Best Formations for 6v6

Once upon a time 6v6 was a popular game format in the United States at the youth level, but in recent years has been phased out in favour of 7v7. However, many leagues and tournaments, particularly indoors, still use 6v6 as their game format. We’ve examined the best formations to play for 5v5, 7v7, 8v8, 9v9 and 11v11. Now to complete the series, here is The Mastermind Site’s comprehensive guide to the Best Formations for 6v6!


2-2-1 Formation 6v6

This is likely the most popular system of play for 6v6 teams. Most teams want some form of a defensive base and midfield coverage, and it makes perfect sense to then sacrifice an extra player in attack and put them elsewhere on the field. The most obvious drawback to this formation is that the balance it seems to provide can quickly become counter-acted if one of the wingers gets drawn to the middle. With no central midfielder in sight, the wingers may feel obligated to help in central areas. However, if they leave their position the wide areas can become completely exposed. Instead, the striker should look to close the gap in defensive transitions as the defenders and wingers provide cover and balance. It is also possible that this formation could be utilized with two central midfielders rather than wingers. This then might lack width, but could be more conducive to a natural defensive shape in shutting down the middle and remaining compact.


  • 7V73-2-1, 2-3-1
  • 8V83-3-1, 2-4-1
  • 9V93-3-2, 3-4-1


2-1-2 Formation 6v6 Soccer

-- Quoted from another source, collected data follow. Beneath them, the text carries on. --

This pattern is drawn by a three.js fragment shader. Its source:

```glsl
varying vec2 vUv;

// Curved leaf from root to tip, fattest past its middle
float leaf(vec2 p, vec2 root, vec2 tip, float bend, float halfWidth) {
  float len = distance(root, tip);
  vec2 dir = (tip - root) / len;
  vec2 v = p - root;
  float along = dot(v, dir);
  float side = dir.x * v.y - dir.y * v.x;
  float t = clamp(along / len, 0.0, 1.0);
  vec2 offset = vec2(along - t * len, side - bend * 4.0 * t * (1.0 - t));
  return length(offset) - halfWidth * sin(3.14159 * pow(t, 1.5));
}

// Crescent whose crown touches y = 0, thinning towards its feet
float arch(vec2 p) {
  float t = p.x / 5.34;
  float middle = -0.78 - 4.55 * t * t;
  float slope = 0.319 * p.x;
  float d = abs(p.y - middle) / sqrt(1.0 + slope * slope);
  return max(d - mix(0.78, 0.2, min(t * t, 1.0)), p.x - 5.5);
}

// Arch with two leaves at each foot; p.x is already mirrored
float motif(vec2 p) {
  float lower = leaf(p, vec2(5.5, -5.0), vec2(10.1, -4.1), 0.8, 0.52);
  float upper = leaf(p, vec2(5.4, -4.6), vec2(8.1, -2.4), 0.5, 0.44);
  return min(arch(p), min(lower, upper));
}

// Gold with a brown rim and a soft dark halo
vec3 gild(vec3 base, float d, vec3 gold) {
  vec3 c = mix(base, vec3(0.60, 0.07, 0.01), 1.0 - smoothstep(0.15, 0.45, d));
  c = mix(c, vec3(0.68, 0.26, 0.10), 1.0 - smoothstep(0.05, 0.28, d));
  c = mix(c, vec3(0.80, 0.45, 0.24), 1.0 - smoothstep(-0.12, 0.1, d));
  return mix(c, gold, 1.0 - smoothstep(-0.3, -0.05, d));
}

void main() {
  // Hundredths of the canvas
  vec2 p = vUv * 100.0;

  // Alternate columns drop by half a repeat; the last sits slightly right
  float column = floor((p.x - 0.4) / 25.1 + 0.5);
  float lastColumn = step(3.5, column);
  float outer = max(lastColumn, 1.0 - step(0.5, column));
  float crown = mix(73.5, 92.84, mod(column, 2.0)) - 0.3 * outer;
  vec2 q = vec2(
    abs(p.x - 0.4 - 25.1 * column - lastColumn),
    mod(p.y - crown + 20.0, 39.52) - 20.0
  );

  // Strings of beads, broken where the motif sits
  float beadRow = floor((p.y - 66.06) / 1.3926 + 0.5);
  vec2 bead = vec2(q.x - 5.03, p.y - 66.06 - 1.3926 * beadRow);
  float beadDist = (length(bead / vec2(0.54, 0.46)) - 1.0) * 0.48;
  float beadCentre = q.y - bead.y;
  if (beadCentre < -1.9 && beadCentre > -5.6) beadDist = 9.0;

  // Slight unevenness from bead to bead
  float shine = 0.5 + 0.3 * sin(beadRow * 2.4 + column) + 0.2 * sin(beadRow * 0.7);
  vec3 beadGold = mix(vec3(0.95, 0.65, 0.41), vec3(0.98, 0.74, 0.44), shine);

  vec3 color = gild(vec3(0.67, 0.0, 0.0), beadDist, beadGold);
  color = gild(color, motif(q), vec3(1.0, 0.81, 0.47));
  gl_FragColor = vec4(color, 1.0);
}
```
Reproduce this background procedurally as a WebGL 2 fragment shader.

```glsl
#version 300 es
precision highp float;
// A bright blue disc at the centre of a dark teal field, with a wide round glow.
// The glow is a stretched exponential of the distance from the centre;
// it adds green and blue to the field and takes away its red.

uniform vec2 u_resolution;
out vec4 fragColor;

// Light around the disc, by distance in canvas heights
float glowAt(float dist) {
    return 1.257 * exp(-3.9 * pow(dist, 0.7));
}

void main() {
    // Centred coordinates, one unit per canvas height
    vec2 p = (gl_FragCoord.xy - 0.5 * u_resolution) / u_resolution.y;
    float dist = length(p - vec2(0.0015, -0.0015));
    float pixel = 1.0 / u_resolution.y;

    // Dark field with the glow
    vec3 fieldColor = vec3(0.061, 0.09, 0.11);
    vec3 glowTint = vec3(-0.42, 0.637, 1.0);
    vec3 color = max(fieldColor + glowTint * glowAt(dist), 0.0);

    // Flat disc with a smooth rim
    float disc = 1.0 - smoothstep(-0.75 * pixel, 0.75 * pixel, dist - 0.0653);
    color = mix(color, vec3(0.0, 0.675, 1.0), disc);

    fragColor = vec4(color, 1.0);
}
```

The 2-1-2 is one of the more popular methods for playing 6v6 around the world. Although it might lack in width when compared to the 2-2-1, a great amount of balance is still achieved in the formation. One central midfielder can be used as the natural link between attack and defense and the width can come from whichever forward or defender is nearest to the play at a time. This is a great formation for teaching young players how to work in pairs and could be a great stepping stone to several future formations of different formats. On the flip side, it may be particularly top heavy. Two strikers at the 6v6 level can leave a team with a lot left to be desired in the middle of the pitch and this then becomes overly-reliant on the central midfielder to pick up the slack. However, for what it offers in attack and its otherwise solid balance, the 2-1-2 should certainly be a formation up for consideration of any team playing 6v6.


  • 7V73-1-2, 2-2-2
  • 8V83-2-2, 2-3-2
  • 9V93-2-3, 2-4-2


3-1-1 Soccer Formation 6v6

On paper, one look at the 3-1-1 and you may completely disregard the formation. It is after all in appearance very defensive. However, done right I believe this can be the best 6v6 formation to use and have the capacity to beat any team. In this formation, the fullbacks (left and right defenders) need to join the attack. When the ball is on the left, the right defender can push up…and vice versa. The central midfielder then becomes an integral link in both dictating the tempo on-the-ball and also creating space on the opposite side of the fullback in attacking transitions. Undoubtedly this may be overly complex for young players. But the 3-1-1 can also be simplified to just a very defensive, park-the-bus esque system of play and this may frustrate the best of teams. Regardless of the approach, for teams hoping to play on the counter and explode forward at the right moments, the 3-1-1 is quite simply the best choice.


  • 7V73-1-2, 3-1-1-1
  • 8V83-3-1, 4-2-1
  • 9V94-3-1, 3-3-2


1-3-1 Soccer Formation 6v6

Perhaps a less common formation that deserves attention, the 1-3-1 provides unique balance and squashes the issue that the 2-1-2 and 2-2-1 have of somehow achieving both width and cover in central areas. The striker should never become isolated with three midfielders in behind, but what it may lack is in having the necessary cover in behind if anything were to go wrong. Having only 1 defender is risky, even at the 6v6 level. But if the midfielders are diligent and do the work they need to do, there is no reason why this formation cannot work. For teams that have just made the jump up from utilizing a diamond formation at 5v5, the 1-3-1 could be a great option as it maintains much of the same principles. The defensive side of the game really is the only worry for this formation and so with the right players who understand the need to come back and help in defense, there is no reason why the 1-3-1 can’t be a fantastic option for any coach to consider.


  • 7V72-3-1, 1-3-2
  • 8V82-4-1, 2-3-2
  • 9V92-4-2, 2-3-3

So there it is! The Best Formations for 6v6. It’s extremely hard to achieve the neccessary balance between attack and defense, and width vs. compactness in smaller game formats such as 6v6. However, hopefully this guide can help you decide which formation is best for your team moving forward and provide you with knowledge on how they can be adapted to future game formats. Thanks for reading and see you soon!

Also be sure to check out the rest of the series!


Success! You're on the list.


One thought on “Best Formations for 6v6

Leave a Reply

Fill in your details below or click an icon to log in: Logo

You are commenting using your account. Log Out /  Change )

Facebook photo

You are commenting using your Facebook account. Log Out /  Change )

Connecting to %s